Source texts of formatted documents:
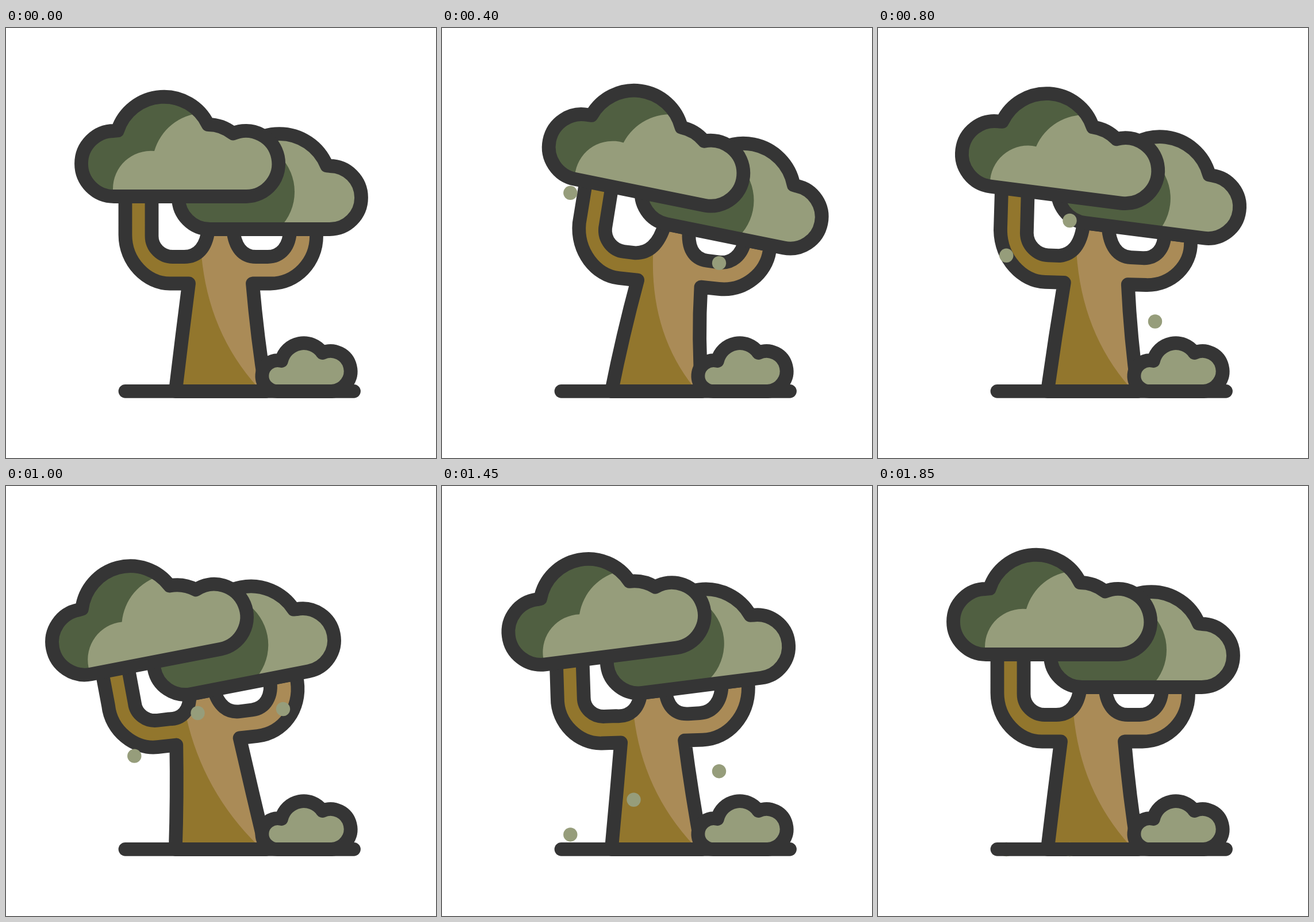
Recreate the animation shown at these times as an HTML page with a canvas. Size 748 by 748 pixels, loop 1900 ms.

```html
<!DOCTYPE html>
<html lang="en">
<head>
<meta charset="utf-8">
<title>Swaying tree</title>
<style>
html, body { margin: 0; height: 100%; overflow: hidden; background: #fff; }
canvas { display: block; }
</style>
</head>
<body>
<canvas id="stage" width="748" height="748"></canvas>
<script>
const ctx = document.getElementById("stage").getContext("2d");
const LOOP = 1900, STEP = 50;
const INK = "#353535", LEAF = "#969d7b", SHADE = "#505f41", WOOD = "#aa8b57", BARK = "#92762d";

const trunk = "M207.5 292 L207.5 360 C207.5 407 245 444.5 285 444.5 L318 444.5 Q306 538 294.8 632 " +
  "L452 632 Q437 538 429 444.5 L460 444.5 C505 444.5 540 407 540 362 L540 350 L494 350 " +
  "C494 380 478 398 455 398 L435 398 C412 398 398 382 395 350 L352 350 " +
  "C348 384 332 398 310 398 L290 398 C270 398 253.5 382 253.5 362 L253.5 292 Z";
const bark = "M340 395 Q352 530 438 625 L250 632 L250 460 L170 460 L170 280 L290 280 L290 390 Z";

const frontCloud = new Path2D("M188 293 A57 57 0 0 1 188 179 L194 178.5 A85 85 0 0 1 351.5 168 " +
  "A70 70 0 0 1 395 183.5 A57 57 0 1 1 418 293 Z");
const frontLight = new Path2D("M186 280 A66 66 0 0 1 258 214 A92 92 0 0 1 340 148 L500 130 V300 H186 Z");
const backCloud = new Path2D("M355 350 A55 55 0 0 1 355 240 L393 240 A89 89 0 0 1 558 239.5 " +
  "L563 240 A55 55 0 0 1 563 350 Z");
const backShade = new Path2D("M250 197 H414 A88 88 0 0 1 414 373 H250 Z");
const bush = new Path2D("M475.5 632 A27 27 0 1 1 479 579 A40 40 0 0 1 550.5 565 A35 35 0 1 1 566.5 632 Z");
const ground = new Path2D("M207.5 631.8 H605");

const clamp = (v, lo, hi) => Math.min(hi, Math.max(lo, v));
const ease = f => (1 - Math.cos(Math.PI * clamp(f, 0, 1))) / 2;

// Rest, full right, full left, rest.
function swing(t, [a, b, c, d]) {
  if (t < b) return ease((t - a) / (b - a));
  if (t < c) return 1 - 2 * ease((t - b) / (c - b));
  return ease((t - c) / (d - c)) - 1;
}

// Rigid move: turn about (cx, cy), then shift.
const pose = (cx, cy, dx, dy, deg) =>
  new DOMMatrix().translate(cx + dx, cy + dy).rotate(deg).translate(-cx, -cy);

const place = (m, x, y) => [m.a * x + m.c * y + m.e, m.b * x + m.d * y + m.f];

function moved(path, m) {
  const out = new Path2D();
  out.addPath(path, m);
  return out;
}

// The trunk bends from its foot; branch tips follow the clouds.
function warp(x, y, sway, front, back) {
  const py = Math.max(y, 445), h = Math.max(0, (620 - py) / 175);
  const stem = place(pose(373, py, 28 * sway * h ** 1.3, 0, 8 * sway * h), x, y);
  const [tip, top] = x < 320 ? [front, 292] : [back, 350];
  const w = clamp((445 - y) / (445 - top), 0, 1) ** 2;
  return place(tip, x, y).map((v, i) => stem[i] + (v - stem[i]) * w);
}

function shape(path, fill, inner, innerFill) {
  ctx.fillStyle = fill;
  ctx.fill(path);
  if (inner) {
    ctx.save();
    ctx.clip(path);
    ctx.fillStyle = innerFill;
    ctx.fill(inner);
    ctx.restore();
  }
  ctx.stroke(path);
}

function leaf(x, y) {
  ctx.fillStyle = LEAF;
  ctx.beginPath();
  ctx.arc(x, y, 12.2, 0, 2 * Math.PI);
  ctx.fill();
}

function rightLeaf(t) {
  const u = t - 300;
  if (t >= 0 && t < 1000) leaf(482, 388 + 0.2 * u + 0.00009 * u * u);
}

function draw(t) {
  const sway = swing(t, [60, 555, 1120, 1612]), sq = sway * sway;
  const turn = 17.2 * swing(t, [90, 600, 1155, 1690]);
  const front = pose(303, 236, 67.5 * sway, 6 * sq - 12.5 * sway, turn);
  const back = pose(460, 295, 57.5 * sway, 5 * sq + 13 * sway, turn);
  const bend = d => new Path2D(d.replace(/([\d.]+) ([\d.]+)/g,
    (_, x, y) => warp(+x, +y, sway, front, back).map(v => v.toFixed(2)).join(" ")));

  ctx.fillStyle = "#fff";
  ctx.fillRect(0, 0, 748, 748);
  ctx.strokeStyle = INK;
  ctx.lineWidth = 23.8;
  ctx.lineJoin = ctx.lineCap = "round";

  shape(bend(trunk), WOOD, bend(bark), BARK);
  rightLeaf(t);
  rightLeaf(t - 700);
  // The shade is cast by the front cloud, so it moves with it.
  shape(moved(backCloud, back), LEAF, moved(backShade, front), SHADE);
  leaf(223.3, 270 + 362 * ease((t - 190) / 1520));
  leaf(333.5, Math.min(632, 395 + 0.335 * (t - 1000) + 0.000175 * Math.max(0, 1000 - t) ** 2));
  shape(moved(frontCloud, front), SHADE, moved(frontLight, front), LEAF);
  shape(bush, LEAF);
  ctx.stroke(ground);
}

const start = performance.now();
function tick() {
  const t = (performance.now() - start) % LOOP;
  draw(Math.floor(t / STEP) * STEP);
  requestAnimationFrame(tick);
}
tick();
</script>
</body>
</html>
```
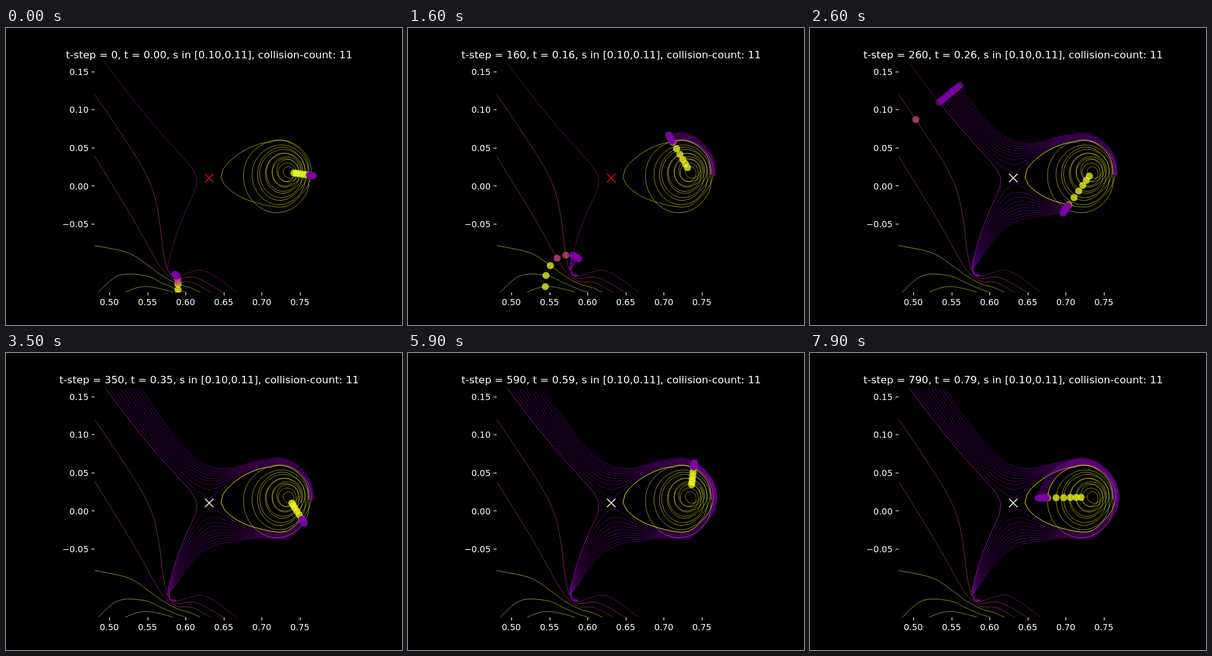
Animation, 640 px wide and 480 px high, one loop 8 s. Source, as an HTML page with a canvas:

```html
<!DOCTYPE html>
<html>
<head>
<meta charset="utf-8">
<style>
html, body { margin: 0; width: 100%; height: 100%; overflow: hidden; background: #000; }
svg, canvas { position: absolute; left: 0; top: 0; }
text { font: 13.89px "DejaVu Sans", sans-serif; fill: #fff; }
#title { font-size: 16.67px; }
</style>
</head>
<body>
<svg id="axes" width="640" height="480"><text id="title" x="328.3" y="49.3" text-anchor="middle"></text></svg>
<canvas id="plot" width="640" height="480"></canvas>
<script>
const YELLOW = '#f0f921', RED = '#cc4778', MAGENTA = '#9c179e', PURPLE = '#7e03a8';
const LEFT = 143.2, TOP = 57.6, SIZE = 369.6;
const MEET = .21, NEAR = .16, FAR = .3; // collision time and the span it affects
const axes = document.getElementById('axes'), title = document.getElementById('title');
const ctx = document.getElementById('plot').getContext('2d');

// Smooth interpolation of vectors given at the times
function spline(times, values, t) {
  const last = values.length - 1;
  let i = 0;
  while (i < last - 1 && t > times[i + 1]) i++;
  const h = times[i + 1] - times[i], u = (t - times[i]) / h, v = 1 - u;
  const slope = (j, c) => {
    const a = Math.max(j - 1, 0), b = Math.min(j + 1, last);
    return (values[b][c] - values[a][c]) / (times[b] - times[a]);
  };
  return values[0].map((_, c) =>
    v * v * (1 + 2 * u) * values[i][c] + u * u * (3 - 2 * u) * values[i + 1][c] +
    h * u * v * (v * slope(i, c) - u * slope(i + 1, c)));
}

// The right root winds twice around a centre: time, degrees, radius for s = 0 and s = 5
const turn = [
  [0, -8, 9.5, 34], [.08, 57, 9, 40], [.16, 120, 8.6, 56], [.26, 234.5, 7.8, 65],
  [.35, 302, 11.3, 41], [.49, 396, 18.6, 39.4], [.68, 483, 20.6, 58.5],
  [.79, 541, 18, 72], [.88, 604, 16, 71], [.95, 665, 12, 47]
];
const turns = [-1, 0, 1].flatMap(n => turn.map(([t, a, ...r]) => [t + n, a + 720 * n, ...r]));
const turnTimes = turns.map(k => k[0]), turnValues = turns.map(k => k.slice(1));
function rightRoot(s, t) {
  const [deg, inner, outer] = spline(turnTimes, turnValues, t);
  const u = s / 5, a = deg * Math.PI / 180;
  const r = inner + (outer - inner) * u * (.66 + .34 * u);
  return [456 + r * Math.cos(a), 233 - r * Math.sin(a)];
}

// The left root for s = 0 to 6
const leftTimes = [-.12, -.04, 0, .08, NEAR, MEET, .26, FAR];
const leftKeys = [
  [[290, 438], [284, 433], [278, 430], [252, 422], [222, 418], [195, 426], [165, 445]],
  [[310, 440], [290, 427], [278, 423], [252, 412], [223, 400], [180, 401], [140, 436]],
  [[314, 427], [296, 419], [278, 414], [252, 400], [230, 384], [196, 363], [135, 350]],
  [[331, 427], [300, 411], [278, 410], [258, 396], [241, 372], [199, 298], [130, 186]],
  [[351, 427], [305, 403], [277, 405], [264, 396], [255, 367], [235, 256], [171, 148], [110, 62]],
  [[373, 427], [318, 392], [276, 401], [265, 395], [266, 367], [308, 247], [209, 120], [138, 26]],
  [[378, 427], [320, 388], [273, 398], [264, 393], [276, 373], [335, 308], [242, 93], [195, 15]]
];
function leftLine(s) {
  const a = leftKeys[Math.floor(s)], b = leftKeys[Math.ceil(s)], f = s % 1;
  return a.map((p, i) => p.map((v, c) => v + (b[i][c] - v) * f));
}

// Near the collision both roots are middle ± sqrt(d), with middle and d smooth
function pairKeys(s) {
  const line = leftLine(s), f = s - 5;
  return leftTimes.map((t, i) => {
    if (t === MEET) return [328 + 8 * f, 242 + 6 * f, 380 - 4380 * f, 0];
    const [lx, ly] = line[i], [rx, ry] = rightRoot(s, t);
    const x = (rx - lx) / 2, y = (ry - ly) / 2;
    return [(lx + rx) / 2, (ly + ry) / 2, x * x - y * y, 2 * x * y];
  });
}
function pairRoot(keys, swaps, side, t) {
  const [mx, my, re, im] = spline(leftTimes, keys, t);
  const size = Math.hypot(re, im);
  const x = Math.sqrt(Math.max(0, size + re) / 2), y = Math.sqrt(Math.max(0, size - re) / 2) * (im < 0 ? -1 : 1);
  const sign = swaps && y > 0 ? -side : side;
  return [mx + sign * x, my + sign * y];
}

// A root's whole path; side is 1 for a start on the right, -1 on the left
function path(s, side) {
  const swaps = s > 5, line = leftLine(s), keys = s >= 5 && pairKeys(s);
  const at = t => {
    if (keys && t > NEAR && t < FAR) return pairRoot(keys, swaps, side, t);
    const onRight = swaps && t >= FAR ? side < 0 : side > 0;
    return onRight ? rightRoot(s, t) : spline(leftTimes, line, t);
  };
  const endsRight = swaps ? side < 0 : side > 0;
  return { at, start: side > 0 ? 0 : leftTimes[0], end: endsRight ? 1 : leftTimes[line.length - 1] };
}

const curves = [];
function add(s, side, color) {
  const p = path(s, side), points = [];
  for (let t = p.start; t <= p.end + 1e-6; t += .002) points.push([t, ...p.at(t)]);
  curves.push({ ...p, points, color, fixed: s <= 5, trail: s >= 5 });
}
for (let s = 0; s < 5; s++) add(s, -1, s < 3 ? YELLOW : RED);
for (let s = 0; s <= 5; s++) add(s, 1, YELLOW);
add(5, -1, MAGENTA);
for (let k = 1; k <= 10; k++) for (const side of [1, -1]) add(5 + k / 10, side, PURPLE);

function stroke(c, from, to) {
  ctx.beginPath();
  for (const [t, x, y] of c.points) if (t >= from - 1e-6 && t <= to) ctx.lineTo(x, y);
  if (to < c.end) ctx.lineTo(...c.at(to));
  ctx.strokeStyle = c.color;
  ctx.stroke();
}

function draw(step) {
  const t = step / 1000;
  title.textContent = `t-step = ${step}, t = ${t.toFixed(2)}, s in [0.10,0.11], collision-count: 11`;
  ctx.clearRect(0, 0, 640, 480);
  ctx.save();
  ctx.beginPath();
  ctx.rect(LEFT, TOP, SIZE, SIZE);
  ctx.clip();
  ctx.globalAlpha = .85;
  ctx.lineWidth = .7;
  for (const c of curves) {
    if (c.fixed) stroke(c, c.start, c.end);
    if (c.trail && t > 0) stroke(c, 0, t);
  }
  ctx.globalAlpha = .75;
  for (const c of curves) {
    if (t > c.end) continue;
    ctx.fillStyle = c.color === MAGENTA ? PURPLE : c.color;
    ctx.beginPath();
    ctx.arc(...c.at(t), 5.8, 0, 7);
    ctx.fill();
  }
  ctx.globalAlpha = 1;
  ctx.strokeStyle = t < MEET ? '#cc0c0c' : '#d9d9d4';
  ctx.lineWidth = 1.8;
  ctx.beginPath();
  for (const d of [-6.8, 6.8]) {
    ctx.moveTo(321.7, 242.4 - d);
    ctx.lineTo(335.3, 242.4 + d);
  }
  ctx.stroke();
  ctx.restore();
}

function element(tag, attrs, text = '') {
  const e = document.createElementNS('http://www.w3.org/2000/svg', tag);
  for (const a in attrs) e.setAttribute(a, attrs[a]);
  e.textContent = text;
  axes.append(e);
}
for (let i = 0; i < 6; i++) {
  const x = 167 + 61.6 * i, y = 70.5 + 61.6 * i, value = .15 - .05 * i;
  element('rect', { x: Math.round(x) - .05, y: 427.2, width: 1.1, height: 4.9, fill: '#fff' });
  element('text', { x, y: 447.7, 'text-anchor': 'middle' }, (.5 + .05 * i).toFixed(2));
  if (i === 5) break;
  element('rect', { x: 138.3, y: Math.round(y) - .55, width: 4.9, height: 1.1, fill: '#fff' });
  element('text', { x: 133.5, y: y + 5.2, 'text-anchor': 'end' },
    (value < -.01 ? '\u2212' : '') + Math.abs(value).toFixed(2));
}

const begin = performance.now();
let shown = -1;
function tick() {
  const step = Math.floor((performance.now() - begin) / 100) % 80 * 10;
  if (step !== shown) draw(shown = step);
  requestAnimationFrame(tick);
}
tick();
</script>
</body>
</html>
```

What to work on: Scan the entries above for the word "sign", then copy every line in which it occurs.

Reply to the exercise:
  const sign = swaps && y > 0 ? -side : side;
  return [mx + sign * x, my + sign * y];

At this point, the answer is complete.